Guidelines

Explain a STEM (Science, Technology, Engineering, and Mathematics) concept to a broader audience using any medium of your choice.

Examples

  • A virtual reality app that presents recent advances in the study of human microbiomes.

  • Works of science journalism or creative non-fiction that help us understand the nuances of game theory.

  • A board game that explains search engine algorithms.

  • A podcast that teaches listeners how to build their own quantum computer.

Deadline

5:00pm, November 27, 2017 

Prizes

Prizes will be awarded in two separate categories for Undergraduate and Graduate students. 

1st Prize Graduate: $500
2nd Prize Graduate: $250
1st Prize Undergraduate: $500
2nd Prize Undergraduate: $250

Eligibility

All currently-enrolled UGA undergraduate and graduate students are eligible. Students may submit works used for other class assignments.

Contest Criteria

Submissions will be evaluated according to the following criteria:

  • Clarity of expression

  • Creativity

  • Appeal to a broad audience

Formats

All formats are encouraged!
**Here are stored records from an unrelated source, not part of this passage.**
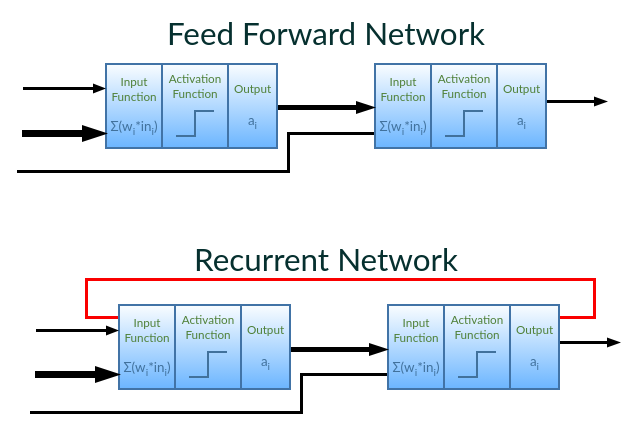
<!DOCTYPE html>
<html lang="en">
<head>
<meta charset="utf-8">
<title>Feed Forward and Recurrent Networks</title>
<style>
:root {
  --title: #06302f;
  --label: #4f8038;
  --formula: #41719c;
  --border: #4173a6;
  --fill-top: #f8fcff;
  --fill-bottom: #6db6ff;
  --wire: #000;
  --feedback: #fa0000;
}
* { box-sizing: border-box; margin: 0; padding: 0; }
html, body { width: 640px; height: 426px; overflow: hidden; background: #fff; }
body { position: relative; font-family: Lato, "Open Sans", sans-serif; }
.title {
  position: absolute; left: 12px; width: 628px; height: 40px;
  font-size: 31.4px; font-weight: 400; line-height: 40px;
  text-align: center; white-space: nowrap; color: var(--title);
}
.title-forward { top: 13px; }
.title-recurrent { top: 239px; }
.diagram { position: absolute; width: 620px; height: 185px; }
.forward { left: 0; top: 0; }
.recurrent { left: 13px; top: 241px; }
.neuron {
  position: absolute; top: 63px; width: 173px; height: 86px;
  display: grid; grid-template-columns: 54px 64px 47px; gap: 2px;
  padding: 2px; background: var(--border);
}
.first { left: 105px; }
.second { left: 374px; }
.cell {
  display: flex; flex-direction: column; align-items: center;
  background: linear-gradient(var(--fill-top), var(--fill-bottom));
  text-align: center; white-space: nowrap;
}
.input { padding-top: 9px; }
.activation { padding-top: 6px; }
.output { padding-top: 16px; }
.label { font-size: 11.7px; font-weight: 400; line-height: 15px; color: var(--label); }
.formula { font-size: 13.4px; line-height: 18px; color: var(--formula); }
.input .formula { margin-top: 13px; }
.output .formula { margin-top: 15px; }
.formula sub { font-size: 10.4px; line-height: 0; vertical-align: -4px; }
.step { width: 40px; height: 29px; margin-top: 8px; fill: none; stroke: var(--formula); stroke-width: 2; }
.wires { position: absolute; left: 0; top: 0; width: 640px; height: 426px; }
.line { fill: none; stroke: var(--wire); stroke-width: 3; }
.feedback { fill: none; stroke: var(--feedback); stroke-width: 3; }
</style>
</head>
<body>
<h1 class="title title-forward">Feed Forward Network</h1>
<section class="diagram forward">
  <div class="neuron first">
    <div class="cell input"><h2 class="label">Input<br>Function</h2><p class="formula">Σ(w<sub>i</sub>*in<sub>i</sub>)</p></div>
    <div class="cell activation"><h2 class="label">Activation<br>Function</h2><svg class="step" viewBox="0 0 40 29"><path d="M1 27H20V2H39"/></svg></div>
    <div class="cell output"><h2 class="label">Output</h2><p class="formula">a<sub>i</sub></p></div>
  </div>
  <div class="neuron second">
    <div class="cell input"><h2 class="label">Input<br>Function</h2><p class="formula">Σ(w<sub>i</sub>*in<sub>i</sub>)</p></div>
    <div class="cell activation"><h2 class="label">Activation<br>Function</h2><svg class="step" viewBox="0 0 40 29"><path d="M1 27H20V2H39"/></svg></div>
    <div class="cell output"><h2 class="label">Output</h2><p class="formula">a<sub>i</sub></p></div>
  </div>
</section>

<h1 class="title title-recurrent">Recurrent Network</h1>
<section class="diagram recurrent">
  <div class="neuron first">
    <div class="cell input"><h2 class="label">Input<br>Function</h2><p class="formula">Σ(w<sub>i</sub>*in<sub>i</sub>)</p></div>
    <div class="cell activation"><h2 class="label">Activation<br>Function</h2><svg class="step" viewBox="0 0 40 29"><path d="M1 27H20V2H39"/></svg></div>
    <div class="cell output"><h2 class="label">Output</h2><p class="formula">a<sub>i</sub></p></div>
  </div>
  <div class="neuron second">
    <div class="cell input"><h2 class="label">Input<br>Function</h2><p class="formula">Σ(w<sub>i</sub>*in<sub>i</sub>)</p></div>
    <div class="cell activation"><h2 class="label">Activation<br>Function</h2><svg class="step" viewBox="0 0 40 29"><path d="M1 27H20V2H39"/></svg></div>
    <div class="cell output"><h2 class="label">Output</h2><p class="formula">a<sub>i</sub></p></div>
  </div>
</section>

<svg class="wires" viewBox="0 0 640 426" aria-hidden="true">
  <defs>
    <g id="inner-arrows">
      <path class="line" d="M23 88.5H95"/>
      <polygon points="93,83.5 106,88.5 93,93.5"/>
      <rect x="278" y="105" width="80" height="5"/>
      <polygon points="356,101 376,107.5 356,114"/>
    </g>
    <g id="outer-wires">
      <rect x="22" y="130" width="62" height="7"/>
      <polygon points="82,125 108,133.5 82,142"/>
      <path class="line" d="M547 101.5H596"/>
      <polygon points="594,96.5 608,101.5 594,106.5"/>
      <path class="line" d="M17 171.5H288.5V133.5H374"/>
    </g>
  </defs>
  <use href="#inner-arrows"/>
  <use href="#outer-wires"/>
  <use href="#inner-arrows" x="13" y="242"/>
  <use href="#outer-wires" x="13" y="241"/>
  <path class="feedback" d="M560 317.5H594.5V279.5H86.5V317.5H118"/>
</svg>
</body>
</html>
Possible formats and genres may include but are NOT limited to:

essays

poems

fiction

theater

dance

journalism 

architecture

​​videos & film
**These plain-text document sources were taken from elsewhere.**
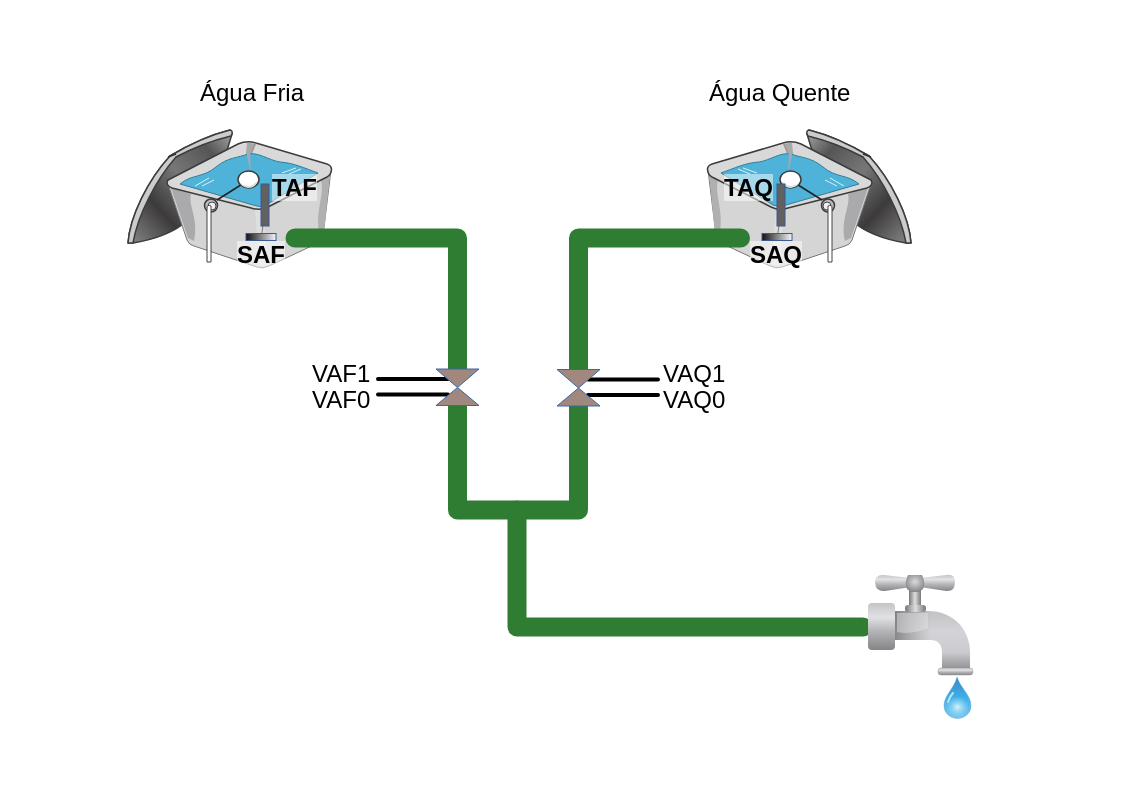
<!DOCTYPE html>
<html lang="pt">
<head>
<meta charset="utf-8">
<title>Água Fria e Água Quente</title>
<style>
:root {
  --paper: #fff;
  --ink: #000;
  --pipe: #2e7d32;
  --valve: #a1887f;
  --valve-edge: #3a68a8;
  --water: #4fb3d9;
  --tank: #d5d5d5;
  --tank-edge: #3c3c3c;
  --plate: rgba(255, 255, 255, .5);
}
* { box-sizing: border-box; }
html, body { margin: 0; }
body { width: 1123px; height: 794px; overflow: hidden; background: var(--paper); }
.diagram {
  position: relative; width: 1123px; height: 794px; overflow: hidden;
  font: 24px/28px "Liberation Sans", Arial, sans-serif; color: var(--ink);
}
.drawing { position: absolute; inset: 0; display: block; }
.label { position: absolute; margin: 0; font-size: 24px; font-weight: 400; white-space: nowrap; }
.sensor { font-weight: 700; height: 27px; line-height: 27px; background: var(--plate); }
.signals { display: flex; flex-direction: column; line-height: 26px; }
.cold-title { left: 200px; top: 79px; }
.hot-title { left: 709px; top: 79px; }
.taf { left: 272px; top: 174px; }
.saf { left: 237px; top: 241px; }
.taq { left: 724px; top: 174px; }
.saq { left: 750px; top: 241px; }
.cold-signals { left: 312px; top: 361px; }
.hot-signals { left: 663px; top: 361px; }
.pipe { fill: none; stroke: var(--pipe); stroke-width: 19; stroke-linejoin: round; stroke-linecap: round; }
.wire { stroke: var(--ink); stroke-width: 4; stroke-linecap: round; }
.valve-body { fill: var(--valve); stroke: var(--valve-edge); stroke-width: 1; }
.outline { stroke: var(--tank-edge); stroke-width: 1.5; stroke-linejoin: round; }
</style>
</head>
<body>
<main class="diagram">
  <svg class="drawing" width="1123" height="794" viewBox="0 0 1123 794" aria-hidden="true">
    <defs>
      <linearGradient id="lid-shade" x1="0" y1="1" x2="1" y2="0">
        <stop offset="0" stop-color="#8a8a8a"/><stop offset=".3" stop-color="#3c3a3a"/>
        <stop offset=".55" stop-color="#777"/><stop offset=".8" stop-color="#555"/><stop offset="1" stop-color="#aaa"/>
      </linearGradient>
      <linearGradient id="float-shade"><stop offset="0" stop-color="#111"/><stop offset="1" stop-color="#f4f6fa"/></linearGradient>
      <linearGradient id="steel" x1="0" y1="0" x2="0" y2="1">
        <stop offset="0" stop-color="#c4c4c6"/><stop offset=".3" stop-color="#e2e2e4"/>
        <stop offset=".6" stop-color="#b4b4b6"/><stop offset="1" stop-color="#858587"/>
      </linearGradient>
      <linearGradient id="spout-steel" x1="0" y1="0" x2="0" y2="1">
        <stop offset="0" stop-color="#c2c2c5"/><stop offset=".35" stop-color="#d4d4d8"/>
        <stop offset=".7" stop-color="#cbcbcf"/><stop offset="1" stop-color="#8e8e91"/>
      </linearGradient>
      <linearGradient id="spout-shadow">
        <stop offset="0" stop-color="#555" stop-opacity=".6"/><stop offset="1" stop-color="#777" stop-opacity="0"/>
      </linearGradient>
      <linearGradient id="stem-steel">
        <stop offset="0" stop-color="#777"/><stop offset=".5" stop-color="#dedee0"/><stop offset="1" stop-color="#777"/>
      </linearGradient>
      <radialGradient id="hub-steel" cx=".5" cy=".4" r=".6">
        <stop offset="0" stop-color="#dadadc"/><stop offset="1" stop-color="#858587"/>
      </radialGradient>
      <linearGradient id="drop-blue" x1="0" y1="0" x2="0" y2="1">
        <stop offset="0" stop-color="#3a86cc"/><stop offset=".5" stop-color="#3fb0e8"/><stop offset="1" stop-color="#7cc8ee"/>
      </linearGradient>
      <radialGradient id="drop-glow"><stop offset="0" stop-color="#d8f4fc"/><stop offset="1" stop-color="#8fd6f4" stop-opacity=".1"/></radialGradient>

      <g id="tank">
        <path class="outline" fill="url(#lid-shade)" d="M128 243C130 216 148 180 170 156C190 144 210 135 230 130L232 134L225 157L187 221C171 235 151 240 133 243Z"/>
        <path class="outline" fill="#ccc" d="M128 243C130 216 148 180 170 156C190 144 210 135 230 130Q234 131 231 136C210 141 193 148 176 157C156 180 138 214 133 243Z"/>
        <path fill="none" stroke="#333" stroke-width="1.5" d="M168 157L176 154"/>
        <path fill="#d5d5d5" stroke="#777" stroke-width="1" d="M168 184L187 240Q189 245 194 246L257 267Q263 269 269 266L318 243Q322 240 323 235L331 170L260 208Z"/>
        <path fill="#aaaaac" d="M171 188L191 194C188 206 199 219 194 241L188 238Z"/>
        <path fill="#b0b0b2" d="M330 174L321 180C325 196 314 210 320 239L324 233Z"/>
        <path fill="#e6e6e6" d="M255 208L263 211L268 264L259 266Z" opacity=".6"/>
        <path class="outline" fill="#d9d9d9" d="M168 180L238 144Q247 140 256 143L327 164Q333 166 331 172Q330 176 325 178L268 207Q260 211 251 208L172 188Q165 185 168 180Z"/>
        <path fill="#999" d="M247 143L256 144L251 156L250 173L246 156Z"/>
        <path fill="#4fb3d9" stroke="#337d9b" stroke-width="1" d="M180 184C192 174 203 178 216 167C228 157 238 158 248 154C259 152 268 160 280 162C294 163 304 168 318 173L266 205Q260 208 253 205Z"/>
        <path fill="#a9a9ab" d="M247 143L254 144L250 155L251 173L247 156Z"/>
        <path fill="none" stroke="#d7f2fb" stroke-width="1" d="M195 186L209 178M202 186L214 180M282 173L296 168M289 174L301 169"/>
        <line x1="244" y1="183" x2="217" y2="200" stroke="#222" stroke-width="1.5"/>
        <ellipse class="outline" cx="248.500" cy="179.500" rx="10.500" ry="8.500" fill="#fff"/>
        <path fill="#ddd" d="M240 183Q250 190 258 180Q256 188 248 188Q242 187 240 183Z"/>
        <circle class="outline" cx="211" cy="205.500" r="6.500" fill="#bbb"/>
        <circle cx="212" cy="206" r="4" fill="#eee" stroke="#444"/>
        <path fill="#fff" stroke="#444" d="M207 262V208Q207 204 211 206V262Z"/>
      </g>

      <g id="tank-sensors">
        <path fill="none" stroke="#777" d="M263 226L261 238"/>
        <rect x="261" y="184" width="8" height="42" fill="#616161" stroke="#3a5a90"/>
        <rect x="246" y="233.500" width="30" height="7" fill="url(#float-shade)" stroke="#3a5a90"/>
      </g>

      <g id="valve">
        <polygon points="-21,-18 21,-18 0,0 21,18 -21,18 0,0" fill="#fff"/>
        <polygon class="valve-body" points="-21.500,-18.500 21.500,-18.500 0,0"/>
        <polygon class="valve-body" points="-21.500,18 21.500,18 0,0"/>
      </g>
    </defs>

    <g id="tanks">
      <use href="#tank"/>
      <use href="#tank" transform="translate(1039 0) scale(-1 1)"/>
      <use href="#tank-sensors"/>
      <use href="#tank-sensors" x="516"/>
    </g>

    <g id="pipes">
      <path class="pipe" d="M295 238H457.500V510H578.500V238H740.500"/>
      <path class="pipe" d="M517 510V627H863"/>
    </g>

    <g id="valves">
      <rect x="447" y="369" width="21" height="37" fill="#fff"/>
      <rect x="568" y="369" width="21" height="37" fill="#fff"/>
      <path class="wire" d="M378 379H448M378 394.500H448M588 379.500H658M588 395H658"/>
      <use href="#valve" x="457.500" y="387.500"/>
      <use href="#valve" x="578.500" y="388"/>
    </g>

    <g id="tap">
      <path fill="url(#spout-steel)" d="M894 611H928C953 611 970 629 970 652V670H942V653Q942 640 930 640H894Z"/>
      <rect x="895" y="611" width="36" height="29" fill="url(#spout-shadow)"/>
      <path fill="#e6e6ea" opacity=".45" d="M897 613H928V628Q912 635 897 632Z"/>
      <rect x="868" y="603" width="27" height="47" rx="4" fill="url(#steel)"/>
      <rect x="938" y="668" width="35" height="7" rx="3" fill="url(#steel)" stroke="#999" stroke-width=".5"/>
      <rect x="909" y="588" width="12" height="19" fill="url(#stem-steel)"/>
      <rect x="905" y="605" width="21" height="7" rx="3" fill="url(#stem-steel)"/>
      <path fill="url(#steel)" d="M911 578L884 575Q875 574 875 583Q876 592 885 591L911 587ZM920 578L946 575Q955 573 955 582Q955 592 946 591L920 587Z"/>
      <path fill="url(#hub-steel)" d="M908 575H922Q926 583 923 589L919 592H911L907 589Q904 583 908 575Z"/>
    </g>

    <g id="drop">
      <path fill="url(#drop-blue)" stroke="#5aa9d8" stroke-width=".5" d="M957 677C961 689 971 695 971 706A13.500 12.500 0 0 1 944 706C944 695 954 689 957 677Z"/>
      <ellipse cx="957.500" cy="707" rx="11" ry="10" fill="url(#drop-glow)"/>
      <path fill="none" stroke="#b9e6f8" stroke-width="2" stroke-linecap="round" d="M948 702Q950 696 953 693"/>
    </g>
  </svg>

  <h2 class="label cold-title">Água Fria</h2>
  <h2 class="label hot-title">Água Quente</h2>
  <span class="label sensor taf">TAF</span>
  <span class="label sensor saf">SAF</span>
  <span class="label sensor taq">TAQ</span>
  <span class="label sensor saq">SAQ</span>
  <div class="label signals cold-signals"><span>VAF1</span><span>VAF0</span></div>
  <div class="label signals hot-signals"><span>VAQ1</span><span>VAQ0</span></div>
</main>
</body>
</html>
video games

board & role-playing games

virtual reality

apps & software

curricula & lesson plans

music

quilting & textiles

visual art & photography

interviews

podcasts

toys and learning objects

infographics

​exhibits

How to Submit

1. Please prepare a cover letter (PDF) that includes your name, year in school, major, the title of your submission, and a 200-300 word description of your submission. 

2. Send the cover letter and your contest submission to christof@uga.edu by 5:00pm on November 27, 2017.

3. All entries will be posted online and showcased in a library exhibit. Please contact us in advance if you have concerns about your work being publicly available.

Special/Large Formats

Please contact us to arrange for the submission of large or non-standard formats. Examples of non-standard formats include media that require specific hardware/software to play, or physical objects that require storage and special care.